About James Joyner
James Joyner is Professor and Department Head of Security Studies at Marine Corps University's Command and Staff College and a nonresident senior fellow at the Scowcroft Center for Strategy and Security at the Atlantic Council. He's a former Army officer and Desert Storm vet. Views expressed here are his own. Follow James on Twitter @DrJJoyner.


  1. Rodney Dill says:

    The usability of comments seems to be a scalability issue. If the larger sites had comments they would end up with hundreds of comments, (that few people would read in their entirety) in a day if not in hours. On OTB or Wizbang which I read regulary 10-20 comments is fairly common, 30-40 plus occurs occaisionally on more interesting subjects. These seem to be a good size for usefulness of having a comments section.

  2. jen says:

    I think you have to consider what types of blogs are out there. I’d venture to guess than the vast majority of blogs are not intended to be pundit style blogs, but rather are personal – a way to vent your spleen on a variety of topics that may include current events. Since most blogs are smaller than Instapundit, et. al., then I do think that comments are an intrinsic part of the blog. Small bloggers use their blogs for actual conversation – you can’t converse with the comments feature.

    I’ve always maintained that I’m far more interested in my comments than my referral stats. I couldn’t care less how many hits I have in a day. But if a post generates a conversation in the comments section then I’m a happy, happy blogger.

  3. McGehee says:

    I think if my blog got to the point where it didn’t make sense to have comments, per Rodney, I’d quit blogging. For me it’s the interactivity that makes it worth doing.

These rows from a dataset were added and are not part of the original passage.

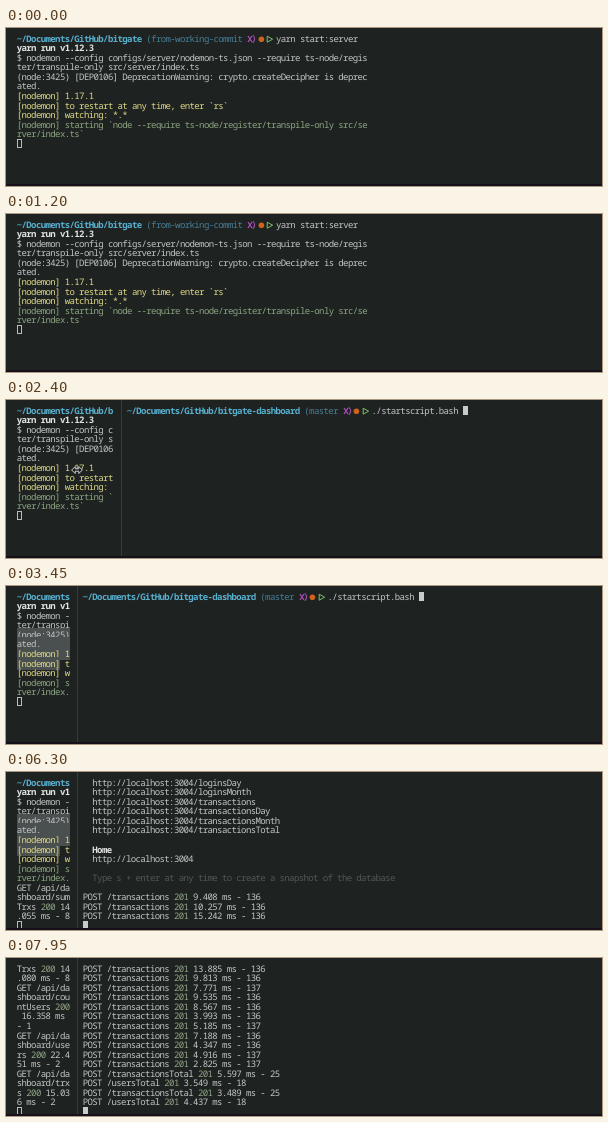
Animation of 596x158 px, one loop 8000 ms. Source, as an HTML page:

```html
<!DOCTYPE html>
<html lang="en">
<head>
<meta charset="utf-8">
<title>Split terminal</title>
<style>
html, body { margin: 0; width: 100%; height: 100%; overflow: hidden; background: #1e2322; }
#stage { position: relative; width: 596px; height: 158px; overflow: hidden; background: #1e2322; }
.pane {
  position: absolute; top: 5.7px; white-space: pre; color: #c3c7c4;
  font: 9px "Noto Sans Mono", "DejaVu Sans Mono", monospace;
  letter-spacing: -.6px;
  text-rendering: geometricPrecision; font-variant-ligatures: none;
}
.pane div { height: 9.55px; line-height: 9.55px; }
#left { left: 10.7px; }
#divider { position: absolute; top: 0; width: 1px; height: 156px; background: #363c3c; }
#edge { position: absolute; left: 0; top: 156px; width: 596px; height: 2px; background: #15101a; }
#pointer { position: absolute; left: -6px; top: 65px; }
.path { color: #58b0cf; font-weight: 600; }
.branch { color: #477f98; }
.bold { color: #e2e4e2; font-weight: 700; }
.yellow { color: #e0da88; font-weight: 500; }
.green { color: #8da581; }
.status { color: #93a587; }
.dim { color: #525858; }
.sel { background: #4a4f4f; }
.icon, .block, .hollow { display: inline-block; width: 4.8px; height: 9px; vertical-align: top; }
.icon svg { display: block; overflow: visible; }
.block { width: 5.5px; background: #c9cdca; }
.hollow { box-sizing: border-box; width: 5.5px; border: 1px solid #b9bdba; }
</style>
</head>
<body>
<div id="stage">
  <div id="left" class="pane"></div>
  <div id="right" class="pane"></div>
  <div id="divider"></div>
  <div id="edge"></div>
  <svg id="pointer" width="12" height="10" viewBox="0 0 12 10">
    <path d="M.7 5 4.2 1.5V3.8H7.8V1.5L11.3 5 7.8 8.5V6.2H4.2V8.5Z" fill="#161919" stroke="#e4e6e4" stroke-width=".9"/>
  </svg>
</div>
<script>
const LOOP = 8000, STEP = 150, CELL = 4.8, ROWS = 16, RIGHT_EDGE = 692;
const $ = id => document.getElementById(id);

// A line is a list of cells: [character, class names].
const seg = (text, cls = '') => [...text].map(ch => [ch, cls]);
const blank = () => [];

const svg = shape => `<svg width="5" height="9" fill="none">${shape}</svg>`;
const ICONS = {
  cross: svg('<path d="M1 2 5 8M5 2 1 8" stroke="#b04bb8" stroke-width="1.3"/>'),
  paren: svg('<path d="M.8 1Q4.4 4.9 .8 9" stroke="#9a52ab" stroke-width="1.1"/>'),
  dot: svg('<circle cx="4.4" cy="5.2" r="2.8" fill="#d0621c"/>'),
  arrow: svg('<path d="M1.2 2.2 6.6 5.2 1.2 8.2Z" stroke="#79c069" stroke-width="1"/>')
};
const icon = name => [['', 'icon ' + name]];

const prompt = (path, branch, command) => [
  ...seg(path, 'path'), ...seg(' '), ...seg('(' + branch, 'branch'), ...seg(' '),
  ...icon('cross'), ...icon('paren'), ...icon('dot'), ...seg(' '),
  ...icon('arrow'), ...seg(' '), ...seg(command)
];

const wrap = (cells, cols) => {
  const rows = [];
  for (let i = 0; i < cells.length; i += cols) rows.push(cells.slice(i, i + cols));
  return rows.length ? rows : [[]];
};

const rowHtml = cells => {
  let html = '', run = '', last = '';
  const flush = () => { if (run) html += `<span class="${last}">${run}</span>`; run = ''; };
  for (const [ch, cls] of cells) {
    if (ch === '') {
      flush();
      html += `<span class="${cls}">${ICONS[cls.split(' ')[1]] || ''}</span>`;
      continue;
    }
    if (cls !== last) { flush(); last = cls; }
    run += ch;
  }
  flush();
  return `<div>${html}</div>`;
};

const show = (pane, rows) => { pane.innerHTML = rows.slice(-ROWS).map(rowHtml).join(''); };

const select = (cells, count) => {
  const padded = [...cells, ...seg(' '.repeat(Math.max(0, count - cells.length)))];
  return padded.map(([ch, cls], i) => [ch, i < count ? cls + ' sel' : cls]);
};

// Left pane: dev server
const server = [
  prompt('~/Documents/GitHub/bitgate', 'from-working-commit', 'yarn start:server'),
  seg('yarn run v1.12.3', 'bold'),
  seg('$ nodemon --config configs/server/nodemon-ts.json --require ts-node/regis'),
  seg('ter/transpile-only src/server/index.ts'),
  seg('(node:3425) [DEP0106] DeprecationWarning: crypto.createDecipher is deprec'),
  seg('ated.'),
  seg('[nodemon] 1.17.1', 'yellow'),
  seg('[nodemon] to restart at any time, enter `rs`', 'yellow'),
  seg('[nodemon] watching: *.*', 'yellow'),
  seg('[nodemon] starting `node --require ts-node/register/transpile-only src/se', 'green'),
  seg('rver/index.ts`', 'green')
];
const SELECTION = { 4: 11, 5: 11, 6: 11, 7: 9 };

const requests = [
  ['sumTrxs', '14.055 ms - 8'], ['users', '27.877 ms - 357'],
  ['jwts', '30.516 ms - 2'], ['trxs', '32.310 ms - 2147'],
  ['sumTrxs', '14.080 ms - 8'], ['countUsers', '16.358 ms - 1'],
  ['users', '22.451 ms - 2'], ['trxs', '15.036 ms - 2']
].flatMap(([name, timing]) => wrap([
  ...seg(`GET /api/dashboard/${name} `), ...seg('200', 'status'), ...seg(' ' + timing)
], 11));

// Right pane: mock API
const post = (route, ms, size) => [
  ...seg(`POST /${route} `), ...seg('201', 'status'), ...seg(` ${ms} ms - ${size}`)
];
const routes = 'usersDay usersMonth usersTotal logins loginsDay loginsMonth transactions transactionsDay transactionsMonth transactionsTotal';
const timings = '9.408 10.257 15.242 11.679 13.885 9.813 7.771 9.535 8.567 3.993 5.185 7.188 4.347 4.916 2.825';
const api = [
  prompt('~/Documents/GitHub/bitgate-dashboard', 'master', './startscript.bash '),
  ...routes.split(' ').map(r => seg('  http://localhost:3004/' + r)),
  blank(),
  seg('  Home', 'bold'),
  seg('  http://localhost:3004'),
  blank(),
  seg('  Type s + enter at any time to create a snapshot of the database', 'dim'),
  blank(),
  ...timings.split(' ').map((ms, i) => post('transactions', ms, [6, 10, 13, 14].includes(i) ? 137 : 136)),
  post('transactionsTotal', '5.597', 25),
  post('usersTotal', '3.549', 18),
  post('transactionsTotal', '3.489', 25),
  post('usersTotal', '4.437', 18)
];

// Timelines: [start in ms, value], held until the next entry
const requestRows = [[0, 0], [6300, 4], [6450, 8], [6600, 12], [6750, 16],
  [7200, 20], [7350, 25], [7500, 29], [7950, 33]];
const apiRows = [[0, 0], [4050, 1], [4350, 6], [4500, 11], [4650, 16], [6300, 20], [6450, 24],
  [6600, 28], [6750, 32], [7200, 33], [7350, 34], [7500, 35], [7650, 36]];
const pointerX = [[0, null], [1650, 503], [1800, 398], [1950, 290], [2100, 190],
  [2250, 115], [2400, 71], [2700, null]];
const dividerX = [[0, 640], [1650, 580], [1800, 503], [1950, 398], [2100, 290],
  [2250, 190], [2400, 115], [2550, 71]];
const at = (line, t) => line.filter(([start]) => start <= t).pop()[1];

function render(t) {
  const split = at(dividerX, t), mouse = at(pointerX, t);

  const leftCols = Math.floor((split - 17) / CELL);
  const top = server.map((cells, i) => {
    const clipped = cells.slice(0, leftCols);
    return t >= 2700 && SELECTION[i] ? select(clipped, SELECTION[i]) : clipped;
  });
  show($('left'), [...top, ...requests.slice(0, at(requestRows, t)), [['', 'hollow']]]);

  const rightCols = Math.floor((RIGHT_EDGE - split - 6) / CELL);
  const count = at(apiRows, t), cursor = ['', 'block'];
  const lines = count ? [...api.slice(0, count), [cursor]] : [[...api[0], cursor]];
  show($('right'), lines.flatMap(cells => wrap(cells, rightCols)));

  $('right').style.left = split + 5.7 + 'px';
  $('divider').style.left = split + 'px';
  $('pointer').style.display = mouse === null ? 'none' : 'block';
  $('pointer').style.transform = `translateX(${mouse || 0}px)`;
}

let shown = -1;
function tick() {
  const step = Math.floor(performance.now() % LOOP / STEP);
  if (step !== shown) render((shown = step) * STEP);
  requestAnimationFrame(tick);
}
tick();
</script>
</body>
</html>
```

And that’s also why there are only a very few blogs on my ‘roll that don’t have ’em.

    And I only read a couple of those regularly.